Many in the Greenville community may know Dawn Dowden as the faithful Chief Operating Officer of Homes of Hope. Fewer know of the moving journey that helped lead her to the successful position that she’s in today. Twelve years ago, Dawn and her family experienced a costly health crisis that led to homelessness for her and her three kids. She connected with Greenville Area Interfaith Hospitality Network (GAIHN) – now IHN at United Ministries – which helps families stay together while experiencing temporary shelter in a network of congregations. On her birthday, Dawn entered her first church with her kids and “doors that had been closed flew open.”
Being homeless was not easy, but Dawn saw many ways to look on the bright side of the crisis. As a faith-driven woman, she believed that it was a journey that was provided to her for a greater purpose. “There were a lot of bright spots walking through homelessness,” she explains. “There’s a beauty of churches coming together and helping folks they don’t know.” Dawn grew up in a middle-class household and didn’t personally know poverty before. Now she was fully immersed in it, having to learn to navigate the system, but was inspired by the overwhelming sense of support she received from the GAIHN community. Going forward, she was able empathize on a greater level with those experiencing crisis.
The next step for Dawn was entering transitional housing, which was “a lifesaver” for her. It allowed for the stability she needed to work on other parts of her stability – specifically, getting a job. Dawn credits Tony McDade with connecting her with Homes of Hope, a local nonprofit that is a “people-focused developer of affordable housing.” Dawn started off as the administration assistant, a role she describes as “divine” that allowed her to engage with folks. After a year and a half, her role at Homes of Hope progressed into different positions, including grant writing which allowed her to see the “ins and outs of nonprofits.” Along the way, Dawn’s past allowed her to have a “deeper level of relating to folks who walked through the door” at her job.
Now in the role of Chief Operating Officer, it’s Dawn’s job to oversee the operations and staff of the 21-year-old organization. Homes of Hope has a partnership with United Ministries that Dawn describes as “having deep roots.” Both Homes of Hope and our organization have multiple programs, so there is room for ample overlap to help participants as thoroughly as possible.
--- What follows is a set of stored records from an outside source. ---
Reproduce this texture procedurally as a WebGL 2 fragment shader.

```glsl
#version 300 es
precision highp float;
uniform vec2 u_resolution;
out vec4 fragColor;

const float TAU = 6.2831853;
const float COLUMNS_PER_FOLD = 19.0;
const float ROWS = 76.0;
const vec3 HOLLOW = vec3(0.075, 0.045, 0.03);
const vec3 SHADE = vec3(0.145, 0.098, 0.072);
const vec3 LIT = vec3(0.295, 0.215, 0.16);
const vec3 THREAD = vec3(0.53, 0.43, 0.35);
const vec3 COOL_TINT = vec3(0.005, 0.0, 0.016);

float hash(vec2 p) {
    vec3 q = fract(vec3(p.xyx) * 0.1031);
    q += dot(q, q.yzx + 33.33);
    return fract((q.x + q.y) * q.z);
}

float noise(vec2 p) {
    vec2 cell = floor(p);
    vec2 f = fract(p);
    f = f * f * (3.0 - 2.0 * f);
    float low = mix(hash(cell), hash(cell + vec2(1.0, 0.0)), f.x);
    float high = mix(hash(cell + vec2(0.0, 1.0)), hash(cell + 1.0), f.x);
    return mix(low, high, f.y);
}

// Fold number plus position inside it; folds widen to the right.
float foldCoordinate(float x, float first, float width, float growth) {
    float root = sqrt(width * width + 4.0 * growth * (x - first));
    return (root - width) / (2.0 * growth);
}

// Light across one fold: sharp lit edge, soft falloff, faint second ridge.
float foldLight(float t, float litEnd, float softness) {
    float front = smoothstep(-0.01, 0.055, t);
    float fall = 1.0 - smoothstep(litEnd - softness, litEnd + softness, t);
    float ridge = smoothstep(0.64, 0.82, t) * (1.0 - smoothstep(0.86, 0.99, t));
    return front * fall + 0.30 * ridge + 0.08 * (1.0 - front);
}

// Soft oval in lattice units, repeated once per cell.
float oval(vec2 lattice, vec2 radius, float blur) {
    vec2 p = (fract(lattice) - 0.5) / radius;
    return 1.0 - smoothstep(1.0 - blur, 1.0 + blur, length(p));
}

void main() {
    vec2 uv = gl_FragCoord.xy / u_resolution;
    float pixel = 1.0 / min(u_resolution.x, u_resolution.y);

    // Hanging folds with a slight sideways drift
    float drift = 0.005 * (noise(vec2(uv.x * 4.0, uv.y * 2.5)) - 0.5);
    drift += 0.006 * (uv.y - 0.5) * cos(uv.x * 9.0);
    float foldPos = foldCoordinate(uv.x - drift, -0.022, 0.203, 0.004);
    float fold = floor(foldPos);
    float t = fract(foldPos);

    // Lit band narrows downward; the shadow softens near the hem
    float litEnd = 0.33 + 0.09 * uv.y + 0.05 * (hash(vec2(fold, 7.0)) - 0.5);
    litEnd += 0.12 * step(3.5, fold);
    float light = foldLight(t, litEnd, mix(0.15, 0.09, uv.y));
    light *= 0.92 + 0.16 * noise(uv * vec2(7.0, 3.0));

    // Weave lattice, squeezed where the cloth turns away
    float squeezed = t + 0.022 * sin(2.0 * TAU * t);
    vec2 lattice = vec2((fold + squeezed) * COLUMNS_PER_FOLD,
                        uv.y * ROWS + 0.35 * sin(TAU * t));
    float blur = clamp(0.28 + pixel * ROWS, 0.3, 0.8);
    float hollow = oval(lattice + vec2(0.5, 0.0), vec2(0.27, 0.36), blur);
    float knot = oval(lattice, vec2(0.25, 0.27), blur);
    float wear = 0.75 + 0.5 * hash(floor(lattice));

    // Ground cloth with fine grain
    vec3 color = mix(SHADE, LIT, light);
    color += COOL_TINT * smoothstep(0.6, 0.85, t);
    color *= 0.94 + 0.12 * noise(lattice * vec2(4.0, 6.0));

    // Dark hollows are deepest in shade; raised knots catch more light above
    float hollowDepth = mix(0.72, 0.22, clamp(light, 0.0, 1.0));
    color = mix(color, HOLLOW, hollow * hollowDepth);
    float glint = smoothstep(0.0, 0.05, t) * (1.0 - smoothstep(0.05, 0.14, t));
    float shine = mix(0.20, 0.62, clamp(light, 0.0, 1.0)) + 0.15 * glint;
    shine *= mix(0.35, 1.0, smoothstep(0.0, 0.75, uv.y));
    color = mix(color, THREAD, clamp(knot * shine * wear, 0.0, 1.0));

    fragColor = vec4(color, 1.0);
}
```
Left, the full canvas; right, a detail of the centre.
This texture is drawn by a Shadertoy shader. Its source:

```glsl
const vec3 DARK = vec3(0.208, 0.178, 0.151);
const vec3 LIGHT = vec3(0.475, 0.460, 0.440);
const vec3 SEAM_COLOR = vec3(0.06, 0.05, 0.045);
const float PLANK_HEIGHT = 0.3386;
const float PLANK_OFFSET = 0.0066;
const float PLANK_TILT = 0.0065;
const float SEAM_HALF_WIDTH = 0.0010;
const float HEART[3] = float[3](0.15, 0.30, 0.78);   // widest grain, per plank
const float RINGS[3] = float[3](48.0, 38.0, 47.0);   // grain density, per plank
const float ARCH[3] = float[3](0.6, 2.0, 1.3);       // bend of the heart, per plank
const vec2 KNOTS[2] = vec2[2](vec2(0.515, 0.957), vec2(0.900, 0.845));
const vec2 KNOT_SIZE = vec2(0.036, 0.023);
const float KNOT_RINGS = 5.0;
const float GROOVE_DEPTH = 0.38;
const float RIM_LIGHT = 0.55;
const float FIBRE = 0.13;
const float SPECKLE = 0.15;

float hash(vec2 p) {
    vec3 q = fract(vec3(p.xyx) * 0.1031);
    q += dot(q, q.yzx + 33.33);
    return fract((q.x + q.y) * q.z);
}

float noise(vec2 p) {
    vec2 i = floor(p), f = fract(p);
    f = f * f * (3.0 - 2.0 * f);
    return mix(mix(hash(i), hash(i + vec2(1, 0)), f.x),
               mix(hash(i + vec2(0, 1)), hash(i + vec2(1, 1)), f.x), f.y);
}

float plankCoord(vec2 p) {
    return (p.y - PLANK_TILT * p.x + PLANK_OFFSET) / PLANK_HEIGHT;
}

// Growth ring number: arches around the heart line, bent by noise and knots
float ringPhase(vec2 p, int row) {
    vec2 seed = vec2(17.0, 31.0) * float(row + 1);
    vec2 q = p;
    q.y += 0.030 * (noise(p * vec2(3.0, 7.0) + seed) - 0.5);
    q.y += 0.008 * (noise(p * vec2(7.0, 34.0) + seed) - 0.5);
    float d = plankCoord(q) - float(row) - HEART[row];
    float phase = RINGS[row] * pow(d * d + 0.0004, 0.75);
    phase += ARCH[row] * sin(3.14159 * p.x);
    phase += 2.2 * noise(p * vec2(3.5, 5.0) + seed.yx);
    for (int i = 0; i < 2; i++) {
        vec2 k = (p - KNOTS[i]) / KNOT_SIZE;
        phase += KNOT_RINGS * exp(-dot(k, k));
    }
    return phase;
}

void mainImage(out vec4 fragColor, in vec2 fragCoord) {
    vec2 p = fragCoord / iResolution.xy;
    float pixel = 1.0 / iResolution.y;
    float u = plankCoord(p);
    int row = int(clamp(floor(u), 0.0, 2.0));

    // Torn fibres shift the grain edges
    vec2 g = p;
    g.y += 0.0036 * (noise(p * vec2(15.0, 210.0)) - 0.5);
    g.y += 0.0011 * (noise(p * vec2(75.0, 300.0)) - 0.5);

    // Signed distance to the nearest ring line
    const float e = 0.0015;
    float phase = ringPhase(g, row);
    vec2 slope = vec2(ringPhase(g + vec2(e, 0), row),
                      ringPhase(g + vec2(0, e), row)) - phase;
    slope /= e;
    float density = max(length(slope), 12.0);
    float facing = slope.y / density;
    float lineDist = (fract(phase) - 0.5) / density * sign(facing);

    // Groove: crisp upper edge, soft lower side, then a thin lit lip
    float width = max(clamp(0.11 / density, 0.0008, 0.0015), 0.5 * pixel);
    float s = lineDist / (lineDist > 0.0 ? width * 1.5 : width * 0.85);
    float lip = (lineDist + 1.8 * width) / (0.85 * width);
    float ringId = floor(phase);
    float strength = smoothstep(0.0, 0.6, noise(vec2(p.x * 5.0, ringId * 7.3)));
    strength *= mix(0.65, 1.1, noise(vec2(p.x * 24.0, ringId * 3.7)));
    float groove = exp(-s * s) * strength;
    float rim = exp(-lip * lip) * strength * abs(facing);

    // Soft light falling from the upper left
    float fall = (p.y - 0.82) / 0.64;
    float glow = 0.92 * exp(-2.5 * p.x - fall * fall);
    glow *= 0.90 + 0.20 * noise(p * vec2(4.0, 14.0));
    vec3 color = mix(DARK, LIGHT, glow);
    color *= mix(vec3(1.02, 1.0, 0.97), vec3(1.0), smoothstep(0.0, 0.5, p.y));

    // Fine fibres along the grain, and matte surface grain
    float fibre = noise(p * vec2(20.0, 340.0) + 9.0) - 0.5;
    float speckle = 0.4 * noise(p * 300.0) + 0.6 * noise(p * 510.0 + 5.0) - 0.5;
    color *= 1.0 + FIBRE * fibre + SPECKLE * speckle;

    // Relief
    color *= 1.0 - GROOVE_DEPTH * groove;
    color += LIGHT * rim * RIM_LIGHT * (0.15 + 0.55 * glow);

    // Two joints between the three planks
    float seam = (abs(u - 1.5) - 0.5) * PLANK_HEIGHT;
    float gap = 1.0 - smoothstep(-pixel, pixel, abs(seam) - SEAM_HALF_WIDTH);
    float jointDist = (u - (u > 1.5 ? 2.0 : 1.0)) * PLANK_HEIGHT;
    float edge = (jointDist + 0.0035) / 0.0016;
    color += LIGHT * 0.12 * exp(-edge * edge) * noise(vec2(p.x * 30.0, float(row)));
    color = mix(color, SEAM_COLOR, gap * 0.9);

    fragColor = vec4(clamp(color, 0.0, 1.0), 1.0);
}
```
First, Homes of Hope has a Workforce Development program that houses men overcoming addiction while teaching them marketable construction and soft skills. These men are connected to UM’s services where they can plan out their budgets, and often participate in our matched savings program in order to overcome barriers. Second, Homes of Hope owns and manages numerous houses that are used in IHN. This partnership requires hours of collaboration between our organizations and is especially important to Dawn, who has experienced first-hand the necessity of transitional housing. Lastly Homes of Hope regularly refers their affordable housing clients to the programming offered by United Ministries. The rental assistance program and staff have been especially helpful through the pandemic. Our partnership is strong, and we continue to work together to provide opportunities for economic mobility for many in our community. We are lucky to be able to work with Dawn and to know her incredible journey!